I remember going to a big store in my neighborhood that I used to frequent. I asked for assistance from the attendant who took me to the desired shelf and left. When I picked up my item and turned to leave, I felt completely lost and couldn’t find the exit. Then I would lose my way driving back home, in my own neighborhood!
I used to multi-task efficiently but that also “went out the window.” I barely could muster the focus to finish one task. When someone talked to me too fast my brain would switch off and the speech became a cacophony of unrecognizable noise. I really didn’t know what was going on with me.
The pamphlet from the doctor mentioned confusion but what I was experiencing felt much worse. Only later, after I finished treatment, did I stumble on the expression “chemo brain” or “brain fog” – an area where little research has been done as yet on the phenomenon of mental impairment caused by decreased oxygen supply to the brain and impairment of neurogenesis in the hippocampus. Apparently, scientists do not know yet why some react more strongly than others and how long the mental impairment may last.
Typical side effects of chemo brain include depression, tension, feelings of hopelessness, difficulty multi-tasking, confusion of dates and appointments, misplacing objects, forgetting the details of recent events or conversations, struggling for the right word, slower mental processing, difficulty focusing on one task, and feeling mentally slower than before. Some may say, “I do that too!” But the distinctive feature is the scale of impairment. Functioning with a completely blank brain that cannot focus, understand incoming information or think straight ALL THE TIME is not something I would wish on anyone. It is like living behind a veil separating you not only from the world outside but from your own self as well.
Perhaps the most difficult part of chemo brain is that it is invisible. It creeps up on us gradually, mostly unnoticed as we progress in treatment, incrementally disabling our capacity. We notice it only in extreme times, when we do something “really stupid” and out of the ordinary. But most of my clients who come to “Beyond Cancer” retreats do not realize the advanced side effects they have, simply because the changes happen slowly.
Chemo brain is invisible, so our environment does not see it either. At the end of the chemo treatments everyone, family, friends and co-workers, seem to think that now we are cured, and we are okay. And yet, many of us feel that we are at the lowest point in our lives. My assessment of my abilities was that my capacities were only 30% of who I was before my treatment. It is a lonely place to be. Lack of information on how long these symptoms will last or what we can do to change them makes the situation even more difficult.
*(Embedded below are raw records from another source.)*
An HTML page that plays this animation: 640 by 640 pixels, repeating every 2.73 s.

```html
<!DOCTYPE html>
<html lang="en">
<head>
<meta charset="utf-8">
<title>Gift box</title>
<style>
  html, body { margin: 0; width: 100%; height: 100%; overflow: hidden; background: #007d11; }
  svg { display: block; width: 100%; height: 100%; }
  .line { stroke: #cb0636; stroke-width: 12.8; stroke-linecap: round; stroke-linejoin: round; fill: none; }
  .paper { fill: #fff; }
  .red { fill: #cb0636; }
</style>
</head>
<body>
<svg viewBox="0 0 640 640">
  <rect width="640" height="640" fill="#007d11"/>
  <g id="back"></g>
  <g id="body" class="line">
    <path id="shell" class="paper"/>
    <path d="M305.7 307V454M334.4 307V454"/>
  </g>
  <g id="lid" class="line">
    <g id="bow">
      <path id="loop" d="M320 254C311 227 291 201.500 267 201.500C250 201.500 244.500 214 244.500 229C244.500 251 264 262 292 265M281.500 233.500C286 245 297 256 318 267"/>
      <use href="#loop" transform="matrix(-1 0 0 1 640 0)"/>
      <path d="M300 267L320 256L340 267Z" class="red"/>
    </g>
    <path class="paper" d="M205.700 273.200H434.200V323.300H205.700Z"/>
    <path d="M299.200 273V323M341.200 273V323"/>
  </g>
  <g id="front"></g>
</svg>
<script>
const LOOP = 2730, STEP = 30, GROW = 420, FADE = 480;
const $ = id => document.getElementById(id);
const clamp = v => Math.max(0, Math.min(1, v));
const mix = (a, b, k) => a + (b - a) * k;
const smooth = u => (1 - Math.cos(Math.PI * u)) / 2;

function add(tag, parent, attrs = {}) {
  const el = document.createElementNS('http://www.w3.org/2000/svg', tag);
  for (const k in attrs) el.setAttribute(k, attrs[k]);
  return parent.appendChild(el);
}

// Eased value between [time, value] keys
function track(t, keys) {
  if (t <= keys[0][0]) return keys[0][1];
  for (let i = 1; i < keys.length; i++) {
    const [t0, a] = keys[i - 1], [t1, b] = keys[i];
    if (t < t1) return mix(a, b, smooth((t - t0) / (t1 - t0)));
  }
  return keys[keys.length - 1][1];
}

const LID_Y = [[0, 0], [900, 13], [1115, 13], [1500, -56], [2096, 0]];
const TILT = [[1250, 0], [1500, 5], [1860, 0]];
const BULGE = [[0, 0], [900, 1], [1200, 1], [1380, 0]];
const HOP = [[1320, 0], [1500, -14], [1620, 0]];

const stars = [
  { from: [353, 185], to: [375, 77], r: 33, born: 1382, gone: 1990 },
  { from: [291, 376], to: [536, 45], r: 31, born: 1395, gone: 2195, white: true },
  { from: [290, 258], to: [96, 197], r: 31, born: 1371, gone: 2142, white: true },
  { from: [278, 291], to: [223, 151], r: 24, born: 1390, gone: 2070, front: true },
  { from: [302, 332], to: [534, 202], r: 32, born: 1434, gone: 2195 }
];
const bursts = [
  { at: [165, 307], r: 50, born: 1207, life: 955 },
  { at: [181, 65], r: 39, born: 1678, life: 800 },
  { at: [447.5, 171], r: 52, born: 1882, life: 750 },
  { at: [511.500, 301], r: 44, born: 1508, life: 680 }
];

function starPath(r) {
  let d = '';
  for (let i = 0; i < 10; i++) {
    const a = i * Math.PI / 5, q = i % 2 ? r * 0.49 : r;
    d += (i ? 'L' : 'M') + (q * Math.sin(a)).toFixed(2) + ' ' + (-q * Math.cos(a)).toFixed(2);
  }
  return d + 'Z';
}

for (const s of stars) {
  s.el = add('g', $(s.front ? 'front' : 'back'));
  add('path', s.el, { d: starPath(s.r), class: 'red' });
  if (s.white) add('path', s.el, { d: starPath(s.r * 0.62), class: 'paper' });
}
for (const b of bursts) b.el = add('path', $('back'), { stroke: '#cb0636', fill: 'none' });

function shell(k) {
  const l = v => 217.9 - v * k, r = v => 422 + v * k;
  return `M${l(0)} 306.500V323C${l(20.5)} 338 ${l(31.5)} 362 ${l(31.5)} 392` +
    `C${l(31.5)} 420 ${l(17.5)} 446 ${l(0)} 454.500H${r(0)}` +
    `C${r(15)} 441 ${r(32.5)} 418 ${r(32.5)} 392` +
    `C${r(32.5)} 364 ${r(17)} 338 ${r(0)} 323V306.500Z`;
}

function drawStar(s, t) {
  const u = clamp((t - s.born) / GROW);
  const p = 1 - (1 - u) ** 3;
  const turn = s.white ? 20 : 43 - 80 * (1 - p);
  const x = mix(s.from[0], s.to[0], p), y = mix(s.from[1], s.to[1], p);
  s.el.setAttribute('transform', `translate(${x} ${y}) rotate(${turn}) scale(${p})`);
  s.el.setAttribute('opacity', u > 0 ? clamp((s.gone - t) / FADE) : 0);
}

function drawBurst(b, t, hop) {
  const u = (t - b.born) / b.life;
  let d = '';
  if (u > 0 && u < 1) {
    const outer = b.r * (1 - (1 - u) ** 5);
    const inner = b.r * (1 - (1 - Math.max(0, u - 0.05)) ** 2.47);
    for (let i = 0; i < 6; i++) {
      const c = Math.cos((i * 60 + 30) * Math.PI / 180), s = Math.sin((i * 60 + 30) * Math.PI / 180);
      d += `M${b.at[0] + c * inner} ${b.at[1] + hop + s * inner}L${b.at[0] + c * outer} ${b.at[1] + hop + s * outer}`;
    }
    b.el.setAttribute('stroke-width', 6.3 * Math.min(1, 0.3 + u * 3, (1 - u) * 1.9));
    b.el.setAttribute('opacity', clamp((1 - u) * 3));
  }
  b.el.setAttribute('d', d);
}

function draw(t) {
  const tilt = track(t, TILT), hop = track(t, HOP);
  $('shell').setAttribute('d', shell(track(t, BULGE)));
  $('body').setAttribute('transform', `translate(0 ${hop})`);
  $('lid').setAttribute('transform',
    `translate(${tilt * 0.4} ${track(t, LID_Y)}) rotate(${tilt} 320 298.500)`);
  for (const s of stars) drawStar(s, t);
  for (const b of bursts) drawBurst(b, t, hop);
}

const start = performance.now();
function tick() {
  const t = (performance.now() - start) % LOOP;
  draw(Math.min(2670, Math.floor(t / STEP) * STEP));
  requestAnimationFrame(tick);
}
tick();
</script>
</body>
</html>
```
Yet there is also some good news. The brain has its own plasticity and we can work actively on improving our mental functions. I use www.brainHQ.com, a website created by a neurosurgeon for his clients to use after a brain operation. It involves playing certain games that train the brain in several aspects. Another website is www.lumocity.com. There are also activities which increase neurogenesis: learning new things, aerobic exercise, laughter, any activity that brings more blood (oxygen) to the brain, and practising memory techniques.